• Exercise: Copy each line of the data beneath in which the word "grit" appears.

[Opening Information given section]

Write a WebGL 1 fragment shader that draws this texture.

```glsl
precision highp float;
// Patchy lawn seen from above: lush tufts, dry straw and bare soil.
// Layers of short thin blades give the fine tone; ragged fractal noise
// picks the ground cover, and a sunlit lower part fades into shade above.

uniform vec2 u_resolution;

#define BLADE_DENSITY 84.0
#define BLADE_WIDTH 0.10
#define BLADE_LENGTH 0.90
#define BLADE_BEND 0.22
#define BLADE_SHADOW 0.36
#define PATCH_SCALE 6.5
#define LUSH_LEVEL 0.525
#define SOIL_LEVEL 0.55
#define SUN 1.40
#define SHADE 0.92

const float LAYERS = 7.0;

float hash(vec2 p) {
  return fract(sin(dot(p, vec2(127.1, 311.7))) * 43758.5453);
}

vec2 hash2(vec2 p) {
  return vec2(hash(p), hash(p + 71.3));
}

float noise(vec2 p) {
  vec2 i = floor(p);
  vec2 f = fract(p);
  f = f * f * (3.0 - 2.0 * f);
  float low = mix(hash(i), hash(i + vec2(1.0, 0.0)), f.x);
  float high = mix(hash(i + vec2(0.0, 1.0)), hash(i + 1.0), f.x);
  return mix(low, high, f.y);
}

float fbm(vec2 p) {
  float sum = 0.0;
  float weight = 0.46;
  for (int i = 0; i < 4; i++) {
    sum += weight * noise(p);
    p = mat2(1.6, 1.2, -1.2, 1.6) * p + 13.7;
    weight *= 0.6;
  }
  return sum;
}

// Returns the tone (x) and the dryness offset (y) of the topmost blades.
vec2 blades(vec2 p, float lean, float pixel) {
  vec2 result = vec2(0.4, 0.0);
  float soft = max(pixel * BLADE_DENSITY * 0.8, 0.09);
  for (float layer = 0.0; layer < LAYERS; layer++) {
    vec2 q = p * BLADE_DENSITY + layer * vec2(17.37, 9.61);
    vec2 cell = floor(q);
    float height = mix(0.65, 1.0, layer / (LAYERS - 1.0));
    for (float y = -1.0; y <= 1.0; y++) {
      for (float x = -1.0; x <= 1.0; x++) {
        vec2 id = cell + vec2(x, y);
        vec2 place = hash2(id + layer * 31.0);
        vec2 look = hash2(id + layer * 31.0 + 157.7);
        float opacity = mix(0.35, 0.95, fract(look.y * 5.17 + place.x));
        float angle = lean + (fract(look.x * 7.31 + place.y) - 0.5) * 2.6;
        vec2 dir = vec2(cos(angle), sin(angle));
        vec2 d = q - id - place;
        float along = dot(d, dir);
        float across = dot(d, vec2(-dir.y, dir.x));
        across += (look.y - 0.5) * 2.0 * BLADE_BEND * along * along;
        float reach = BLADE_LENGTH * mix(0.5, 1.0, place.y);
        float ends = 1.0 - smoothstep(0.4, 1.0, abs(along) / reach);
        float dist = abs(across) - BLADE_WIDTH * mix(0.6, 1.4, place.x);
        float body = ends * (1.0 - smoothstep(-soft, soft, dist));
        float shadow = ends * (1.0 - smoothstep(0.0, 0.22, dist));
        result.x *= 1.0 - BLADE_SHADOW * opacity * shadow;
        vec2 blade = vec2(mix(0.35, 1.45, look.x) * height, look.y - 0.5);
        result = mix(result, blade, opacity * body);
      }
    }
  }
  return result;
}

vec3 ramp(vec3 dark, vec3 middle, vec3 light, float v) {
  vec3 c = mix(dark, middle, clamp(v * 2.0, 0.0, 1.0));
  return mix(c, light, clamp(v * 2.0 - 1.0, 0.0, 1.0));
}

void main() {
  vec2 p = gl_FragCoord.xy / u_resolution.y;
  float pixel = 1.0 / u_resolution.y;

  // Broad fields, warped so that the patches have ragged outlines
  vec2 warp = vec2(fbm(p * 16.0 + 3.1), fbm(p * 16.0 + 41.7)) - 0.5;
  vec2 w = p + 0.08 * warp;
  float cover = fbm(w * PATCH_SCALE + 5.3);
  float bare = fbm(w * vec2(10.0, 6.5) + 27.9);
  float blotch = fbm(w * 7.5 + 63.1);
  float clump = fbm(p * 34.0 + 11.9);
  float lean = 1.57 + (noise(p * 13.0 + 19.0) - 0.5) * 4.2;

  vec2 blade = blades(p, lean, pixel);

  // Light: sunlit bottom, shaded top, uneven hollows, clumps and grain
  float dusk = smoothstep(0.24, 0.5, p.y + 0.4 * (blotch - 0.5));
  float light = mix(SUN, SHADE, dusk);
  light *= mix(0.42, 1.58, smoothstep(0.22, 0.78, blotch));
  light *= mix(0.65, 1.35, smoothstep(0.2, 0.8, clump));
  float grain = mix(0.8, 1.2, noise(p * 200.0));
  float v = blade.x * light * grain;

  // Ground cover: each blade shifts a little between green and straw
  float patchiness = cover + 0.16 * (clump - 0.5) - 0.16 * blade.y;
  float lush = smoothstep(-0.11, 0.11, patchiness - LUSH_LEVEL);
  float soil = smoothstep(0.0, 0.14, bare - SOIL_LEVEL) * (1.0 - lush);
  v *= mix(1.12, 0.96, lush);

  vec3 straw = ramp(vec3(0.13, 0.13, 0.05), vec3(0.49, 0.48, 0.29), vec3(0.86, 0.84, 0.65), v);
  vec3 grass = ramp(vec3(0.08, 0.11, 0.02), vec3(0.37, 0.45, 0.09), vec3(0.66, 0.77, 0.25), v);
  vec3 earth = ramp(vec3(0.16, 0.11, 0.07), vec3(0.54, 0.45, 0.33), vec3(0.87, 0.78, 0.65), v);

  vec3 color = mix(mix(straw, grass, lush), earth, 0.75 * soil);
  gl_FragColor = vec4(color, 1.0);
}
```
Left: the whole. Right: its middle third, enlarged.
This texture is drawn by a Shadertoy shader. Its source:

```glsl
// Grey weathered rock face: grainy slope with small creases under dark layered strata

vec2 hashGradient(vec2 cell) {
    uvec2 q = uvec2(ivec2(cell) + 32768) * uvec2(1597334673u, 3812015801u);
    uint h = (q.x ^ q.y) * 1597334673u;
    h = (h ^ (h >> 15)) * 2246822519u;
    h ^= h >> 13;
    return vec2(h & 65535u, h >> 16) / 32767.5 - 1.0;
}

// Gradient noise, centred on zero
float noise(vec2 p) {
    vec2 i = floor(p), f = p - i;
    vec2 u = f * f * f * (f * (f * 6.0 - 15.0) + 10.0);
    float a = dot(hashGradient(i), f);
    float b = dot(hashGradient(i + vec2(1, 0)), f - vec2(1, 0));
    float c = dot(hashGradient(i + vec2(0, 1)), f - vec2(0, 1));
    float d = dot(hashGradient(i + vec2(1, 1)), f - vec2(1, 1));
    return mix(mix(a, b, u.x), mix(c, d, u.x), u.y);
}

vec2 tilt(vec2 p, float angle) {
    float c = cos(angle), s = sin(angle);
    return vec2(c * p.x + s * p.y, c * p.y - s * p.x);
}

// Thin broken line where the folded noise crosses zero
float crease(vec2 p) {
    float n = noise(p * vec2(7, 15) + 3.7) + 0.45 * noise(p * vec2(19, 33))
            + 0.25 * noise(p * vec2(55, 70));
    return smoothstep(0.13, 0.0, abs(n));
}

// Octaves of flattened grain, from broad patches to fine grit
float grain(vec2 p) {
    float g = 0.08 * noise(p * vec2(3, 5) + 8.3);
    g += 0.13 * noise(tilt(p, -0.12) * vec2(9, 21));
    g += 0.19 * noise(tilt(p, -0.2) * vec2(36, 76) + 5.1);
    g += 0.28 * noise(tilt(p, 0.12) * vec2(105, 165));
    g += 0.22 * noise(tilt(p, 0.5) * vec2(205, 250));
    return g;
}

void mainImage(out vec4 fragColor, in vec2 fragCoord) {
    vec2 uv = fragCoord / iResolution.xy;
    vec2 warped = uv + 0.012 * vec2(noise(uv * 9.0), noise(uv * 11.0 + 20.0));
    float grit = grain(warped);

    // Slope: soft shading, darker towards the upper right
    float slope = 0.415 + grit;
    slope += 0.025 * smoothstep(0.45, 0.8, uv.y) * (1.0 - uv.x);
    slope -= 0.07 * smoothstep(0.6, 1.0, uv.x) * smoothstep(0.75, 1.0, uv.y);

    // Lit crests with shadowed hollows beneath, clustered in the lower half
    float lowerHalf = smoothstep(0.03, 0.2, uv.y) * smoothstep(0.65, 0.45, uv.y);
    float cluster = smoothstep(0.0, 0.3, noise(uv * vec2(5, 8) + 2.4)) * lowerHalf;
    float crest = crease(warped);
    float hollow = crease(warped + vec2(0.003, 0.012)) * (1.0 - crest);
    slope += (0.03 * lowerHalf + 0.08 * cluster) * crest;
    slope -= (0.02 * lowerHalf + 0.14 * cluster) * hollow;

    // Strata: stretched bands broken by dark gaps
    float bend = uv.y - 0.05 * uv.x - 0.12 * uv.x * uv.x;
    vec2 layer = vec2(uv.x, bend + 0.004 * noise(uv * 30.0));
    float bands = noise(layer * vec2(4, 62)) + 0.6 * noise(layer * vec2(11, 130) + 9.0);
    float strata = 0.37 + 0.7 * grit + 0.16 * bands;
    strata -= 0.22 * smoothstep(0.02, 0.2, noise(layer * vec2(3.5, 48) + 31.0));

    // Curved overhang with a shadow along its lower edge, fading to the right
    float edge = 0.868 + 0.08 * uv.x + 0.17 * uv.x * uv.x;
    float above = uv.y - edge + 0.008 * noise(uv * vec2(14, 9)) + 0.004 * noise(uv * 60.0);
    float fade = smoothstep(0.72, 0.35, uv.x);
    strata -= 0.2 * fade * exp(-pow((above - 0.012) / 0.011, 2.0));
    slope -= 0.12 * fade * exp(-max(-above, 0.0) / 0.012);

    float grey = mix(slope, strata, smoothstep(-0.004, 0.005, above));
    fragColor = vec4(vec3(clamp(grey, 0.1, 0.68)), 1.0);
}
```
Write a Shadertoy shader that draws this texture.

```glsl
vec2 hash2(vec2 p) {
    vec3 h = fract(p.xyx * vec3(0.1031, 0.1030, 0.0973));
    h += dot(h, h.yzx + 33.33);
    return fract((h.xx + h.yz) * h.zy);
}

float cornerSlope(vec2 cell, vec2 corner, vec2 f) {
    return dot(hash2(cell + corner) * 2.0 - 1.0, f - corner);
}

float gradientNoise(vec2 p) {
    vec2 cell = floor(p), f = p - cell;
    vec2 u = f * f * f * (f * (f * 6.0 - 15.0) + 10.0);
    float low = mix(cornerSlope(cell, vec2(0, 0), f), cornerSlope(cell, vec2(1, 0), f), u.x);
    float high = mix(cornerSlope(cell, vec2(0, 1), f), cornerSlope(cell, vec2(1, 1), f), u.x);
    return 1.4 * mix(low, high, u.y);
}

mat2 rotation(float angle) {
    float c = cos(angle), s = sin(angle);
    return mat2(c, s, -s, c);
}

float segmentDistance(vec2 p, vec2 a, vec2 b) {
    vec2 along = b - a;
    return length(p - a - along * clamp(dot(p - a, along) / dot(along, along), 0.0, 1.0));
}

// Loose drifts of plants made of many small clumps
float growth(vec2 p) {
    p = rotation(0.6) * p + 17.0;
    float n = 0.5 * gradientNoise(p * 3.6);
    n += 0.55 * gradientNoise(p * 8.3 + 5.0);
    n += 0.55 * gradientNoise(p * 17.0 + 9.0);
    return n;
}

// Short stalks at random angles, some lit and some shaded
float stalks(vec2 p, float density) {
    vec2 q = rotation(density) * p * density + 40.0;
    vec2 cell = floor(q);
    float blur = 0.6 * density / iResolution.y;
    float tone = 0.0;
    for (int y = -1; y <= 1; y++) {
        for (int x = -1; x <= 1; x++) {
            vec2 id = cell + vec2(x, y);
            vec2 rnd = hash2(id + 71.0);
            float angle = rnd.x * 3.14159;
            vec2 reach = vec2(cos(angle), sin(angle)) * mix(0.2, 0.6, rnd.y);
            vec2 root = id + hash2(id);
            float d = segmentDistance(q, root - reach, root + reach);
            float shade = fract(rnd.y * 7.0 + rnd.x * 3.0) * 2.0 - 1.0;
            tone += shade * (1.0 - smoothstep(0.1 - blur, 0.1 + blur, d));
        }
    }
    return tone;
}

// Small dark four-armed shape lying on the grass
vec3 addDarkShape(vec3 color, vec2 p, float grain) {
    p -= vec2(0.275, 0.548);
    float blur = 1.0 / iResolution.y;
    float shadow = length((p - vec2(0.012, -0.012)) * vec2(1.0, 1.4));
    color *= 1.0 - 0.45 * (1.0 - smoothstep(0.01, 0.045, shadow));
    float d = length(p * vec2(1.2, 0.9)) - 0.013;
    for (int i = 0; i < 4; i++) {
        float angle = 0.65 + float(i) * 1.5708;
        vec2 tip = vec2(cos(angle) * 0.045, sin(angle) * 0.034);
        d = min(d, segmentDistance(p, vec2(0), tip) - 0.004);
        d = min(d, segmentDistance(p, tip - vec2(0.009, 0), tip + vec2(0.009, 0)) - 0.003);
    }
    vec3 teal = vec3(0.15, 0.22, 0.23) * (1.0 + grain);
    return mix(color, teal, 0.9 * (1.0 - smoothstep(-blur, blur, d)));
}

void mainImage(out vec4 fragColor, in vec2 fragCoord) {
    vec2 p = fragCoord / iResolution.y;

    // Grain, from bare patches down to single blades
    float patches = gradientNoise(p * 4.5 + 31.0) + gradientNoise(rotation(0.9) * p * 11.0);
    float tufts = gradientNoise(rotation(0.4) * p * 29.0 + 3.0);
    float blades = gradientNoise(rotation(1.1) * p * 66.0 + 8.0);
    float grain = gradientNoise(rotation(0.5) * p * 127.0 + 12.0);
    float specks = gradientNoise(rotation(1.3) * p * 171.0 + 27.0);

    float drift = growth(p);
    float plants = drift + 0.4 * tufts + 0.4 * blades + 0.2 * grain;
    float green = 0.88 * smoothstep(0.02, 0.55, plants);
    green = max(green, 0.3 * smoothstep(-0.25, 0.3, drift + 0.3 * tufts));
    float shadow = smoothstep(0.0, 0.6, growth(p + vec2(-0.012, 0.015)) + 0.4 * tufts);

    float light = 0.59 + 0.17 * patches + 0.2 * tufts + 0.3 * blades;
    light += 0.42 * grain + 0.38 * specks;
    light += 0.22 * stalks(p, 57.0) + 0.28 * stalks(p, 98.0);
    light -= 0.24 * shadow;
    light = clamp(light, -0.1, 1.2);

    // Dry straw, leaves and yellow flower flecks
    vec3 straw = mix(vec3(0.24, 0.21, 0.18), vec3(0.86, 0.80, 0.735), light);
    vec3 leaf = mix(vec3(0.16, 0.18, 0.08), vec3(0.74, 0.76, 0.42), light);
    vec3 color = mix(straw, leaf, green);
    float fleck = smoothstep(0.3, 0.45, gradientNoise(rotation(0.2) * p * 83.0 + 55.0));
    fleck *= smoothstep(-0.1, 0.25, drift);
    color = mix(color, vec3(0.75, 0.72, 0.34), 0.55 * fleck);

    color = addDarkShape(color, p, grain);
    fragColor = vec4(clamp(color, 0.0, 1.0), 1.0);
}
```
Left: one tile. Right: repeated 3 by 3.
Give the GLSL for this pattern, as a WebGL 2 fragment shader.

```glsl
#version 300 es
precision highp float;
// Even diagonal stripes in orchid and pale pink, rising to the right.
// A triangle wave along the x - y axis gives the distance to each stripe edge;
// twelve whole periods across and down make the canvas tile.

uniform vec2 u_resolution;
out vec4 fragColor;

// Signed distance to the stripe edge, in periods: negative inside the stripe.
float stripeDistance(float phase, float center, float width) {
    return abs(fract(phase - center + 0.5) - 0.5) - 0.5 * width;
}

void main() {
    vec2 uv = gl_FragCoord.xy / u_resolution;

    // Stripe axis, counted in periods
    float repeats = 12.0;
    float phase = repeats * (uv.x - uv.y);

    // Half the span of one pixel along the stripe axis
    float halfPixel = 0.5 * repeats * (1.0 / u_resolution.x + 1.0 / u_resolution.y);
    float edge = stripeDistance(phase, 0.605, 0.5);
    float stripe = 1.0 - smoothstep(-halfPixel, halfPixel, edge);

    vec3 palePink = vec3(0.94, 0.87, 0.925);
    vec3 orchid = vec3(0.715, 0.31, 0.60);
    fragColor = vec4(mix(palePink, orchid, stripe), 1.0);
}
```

[Closing Information given section]

• Task response:
// Octaves of flattened grain, from broad patches to fine grit
    float grit = grain(warped);
    float slope = 0.415 + grit;
    float strata = 0.37 + 0.7 * grit + 0.16 * bands;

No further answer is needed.